Skip to main content

Flu-proofing your course

Feb 5, 2010

Flu-Proofing Your Course: Planning Your Course to Anticipate Student Absences

Because there is a possibility that either you or many of your students may be absent from your course during the semester due to flu-related illness, it is important to develop contingency plans so that the course can continue and the students can complete essential components of the course. These contingencies can be reflected in your syllabus in areas of assignments, alternative in-class participation requirements, attendance and make up requirements, course calendar, and communication arrangements. 

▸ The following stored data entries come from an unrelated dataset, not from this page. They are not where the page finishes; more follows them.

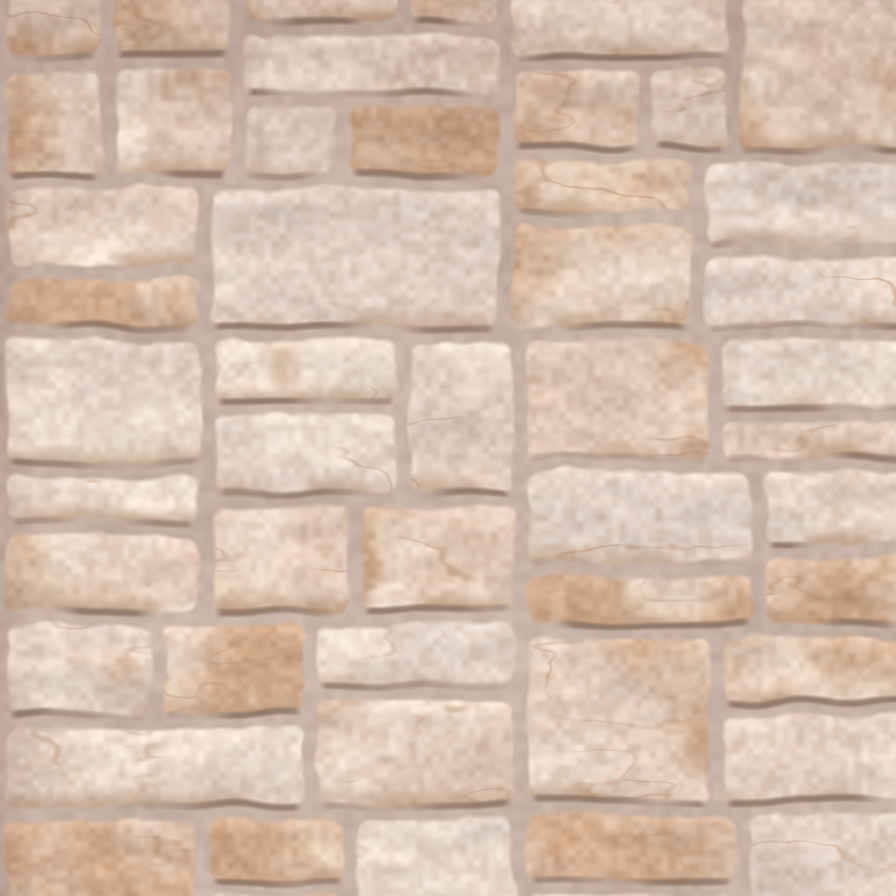
This texture is drawn by a three.js fragment shader. Its source:

```glsl
// Wall of irregular, pale sandstone blocks with recessed mortar joints.
varying vec2 vUv;

#define SEED 7.0          // layout of the blocks
#define MORTAR 0.0085     // half width of a joint
#define CORNER 0.012      // corner radius of a block
#define SOFT 0.0035       // edge softness
#define WOBBLE 0.009      // unevenness of the joints
#define GRAIN_FREQ 125.0  // grains across the canvas
#define GRAIN 0.15        // grain contrast
#define RELIEF 0.30       // strength of the cleft surface shading
#define SHADOW 0.72       // strength of the shadow under a block

const vec3 MORTAR_COLOR = vec3(0.775, 0.695, 0.645);
const vec3 PALE = vec3(0.870, 0.805, 0.755);
const vec3 BLUSH = vec3(0.875, 0.775, 0.700);
const vec3 CREAM = vec3(0.935, 0.875, 0.815);
const vec3 OCHRE = vec3(0.790, 0.635, 0.510);
const vec3 UMBER = vec3(0.510, 0.410, 0.345);

float hash(vec2 p) {
  vec3 q = fract(p.xyx * 0.1031);
  q += dot(q, q.yzx + 33.33);
  return fract((q.x + q.y) * q.z);
}

float noise(vec2 p) {
  vec2 i = floor(p), f = fract(p);
  f = f * f * (3.0 - 2.0 * f);
  return mix(mix(hash(i), hash(i + vec2(1.0, 0.0)), f.x),
             mix(hash(i + vec2(0.0, 1.0)), hash(i + 1.0), f.x), f.y);
}

float fbm(vec2 p) {
  float sum = 0.0, amp = 0.53;
  for (int i = 0; i < 4; i++) {
    sum += amp * noise(p);
    p = p * 2.03 + 17.3;
    amp *= 0.5;
  }
  return sum;
}

// Splits the wall again and again; returns the id of the block around p.
float findBlock(vec2 p, out vec2 lo, out vec2 hi) {
  lo = vec2(0.0, -0.05);
  hi = vec2(1.07, 1.04);
  float id = 1.0;
  for (int i = 0; i < 9; i++) {
    vec2 size = hi - lo;
    float h = hash(vec2(id, SEED));
    if (size.x * size.y < mix(0.021, 0.068, h * h)) break;
    float cut = mix(0.36, 0.64, hash(vec2(id, SEED + 11.0)));
    float aspect = mix(1.4, 2.5, hash(vec2(id, SEED + 23.0)));
    id *= 2.0;
    if (size.x > aspect * size.y || size.y < 0.125) {
      float x = lo.x + size.x * cut;
      if (p.x > x) { lo.x = x; id += 1.0; } else hi.x = x;
    } else {
      float y = lo.y + size.y * cut;
      if (p.y > y) { lo.y = y; id += 1.0; } else hi.y = y;
    }
  }
  return id;
}

float roundedBox(vec2 p, vec2 halfSize, float r) {
  vec2 d = abs(p) - halfSize + r;
  return length(max(d, 0.0)) + min(max(d.x, d.y), 0.0) - r;
}

// Mineral colour: a base tone with cream and ochre patches.
vec3 stoneColor(vec2 q, float id) {
  float warmth = hash(vec2(id, 3.0));
  vec3 color = mix(PALE, BLUSH, smoothstep(0.15, 0.75, warmth));
  color = mix(color, CREAM, 0.75 * smoothstep(0.42, 0.72, fbm(q * vec2(8.0, 12.0))));
  float stain = fbm(q * vec2(9.0, 8.0) + 51.0) + 0.55 * (warmth - 0.5);
  return mix(color, OCHRE, 0.85 * smoothstep(0.53, 0.86, stain));
}

void main() {
  vec2 p = vUv;
  p += WOBBLE * (vec2(noise(p * 19.0), noise(p * 19.0 + 40.0)) - 0.5);
  vec2 lo, hi;
  float id = findBlock(p, lo, hi);
  vec2 q = vUv + 9.0 * vec2(hash(vec2(id, 5.0)), hash(vec2(id, 6.0)));

  // Block outline with chipped edges
  float dist = roundedBox(p - 0.5 * (lo + hi), 0.5 * (hi - lo) - MORTAR, CORNER);
  dist += 0.005 * (noise(q * 55.0) - 0.5);
  float block = 1.0 - smoothstep(-SOFT, SOFT, dist);

  // Cleft surface lit from above, with a few thin bedding cracks
  vec2 s = q * vec2(9.0, 17.0);
  float slope = fbm(s - vec2(0.0, 0.12)) - fbm(s + vec2(0.0, 0.12));
  float bed = abs(fbm(q * vec2(6.0, 15.0) + 80.0) - 0.5);
  float crack = (1.0 - smoothstep(0.0, 0.025, bed)) * smoothstep(0.5, 0.75, noise(q * 11.0));
  vec3 stone = stoneColor(q, id);
  stone *= 1.0 + RELIEF * clamp(slope, -0.4, 0.3);
  stone = mix(stone, OCHRE * 0.93, 0.45 * crack);

  // Grain, tinted so that dark specks turn brown
  float grain = 0.65 * noise(q * GRAIN_FREQ) + 0.35 * noise(q * GRAIN_FREQ * 0.5) - 0.5;
  stone += GRAIN * grain * vec3(0.85, 1.0, 1.1);

  // Bright upper rim, worn brown lower rim
  float top = hi.y - MORTAR - p.y, base = p.y - lo.y - MORTAR;
  stone += 0.035 * (1.0 - smoothstep(0.004, 0.020, top));
  float wear = (1.0 - smoothstep(0.0, 0.024, base)) * smoothstep(0.25, 0.75, noise(q * 18.0));
  stone = mix(stone, OCHRE * 0.9, 0.55 * wear);

  vec3 mortar = MORTAR_COLOR + 0.06 * (noise(vUv * 90.0) - 0.5) + 0.05 * (noise(vUv * 7.0) - 0.5);
  vec3 color = mix(mortar, stone, block);

  // Broken shadow line beneath each block
  float side = min(p.x - lo.x, hi.x - p.x) - MORTAR;
  float line = 1.0 - smoothstep(0.001, 0.0065, abs(base + 0.001));
  line *= smoothstep(0.0, 0.012, side) * smoothstep(0.22, 0.72, noise(q * vec2(14.0, 3.0)));
  color = mix(color, UMBER, SHADOW * line);

  // Slight dimming towards the top and left
  color *= 1.0 - vec3(0.06, 0.075, 0.08) * max(smoothstep(0.75, 1.0, vUv.y), 1.0 - smoothstep(0.0, 0.05, vUv.x));
  gl_FragColor = vec4(clamp(color, 0.0, 1.0), 1.0);
}
```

Jan 11, 2010

Flu-Proofing Your Course: Student Presentations

If flu strikes, there are several options that will allow your students to give presentations, either to you or to everyone in the class. 

Oct 30, 2009

Flu-Proofing Your Course: Lecture Sessions

If you're unable to present your lecture in class due to the flu, there are several solutions for presenting and/or recording your lectures. Some of these solutions include using Elluminate Live!, free video services, or Rich Media. As an alternative, you can contact the NCSU Libraries and set up a list of additional readings or media viewings for your students. 

Oct 23, 2009

Flu-Proof Your Course: Assignments

An assignment is due in your course, but a student is ill and unable to attend your class to submit it. What are you (and your student) to do? One obvious solution is to use email. You could direct your students to email their assignments to you as an attachment. While this is easy to… 

Oct 15, 2009

Flu-Proof Your Course: Discussions

Coursework in a university depends on a constant dialogue among students and faculty.  Your class depends on the interaction and engagement of your students, and getting students involved in class discussions is important.  But, if illness makes it impossible for some of your students to attend class sessions, how do you keep them engaged and… 

Sep 21, 2009

“Flu-Proofing” a Course: Where do you start?

As stories related to H1N1 continue to appear in places as varied as our own Technician and in Inside Higher Education, the possibility of social distancing(at worst) or students (or you) missing more class than usual due to the flu (at best), may come to mind.  The flu may take a week, or more, to…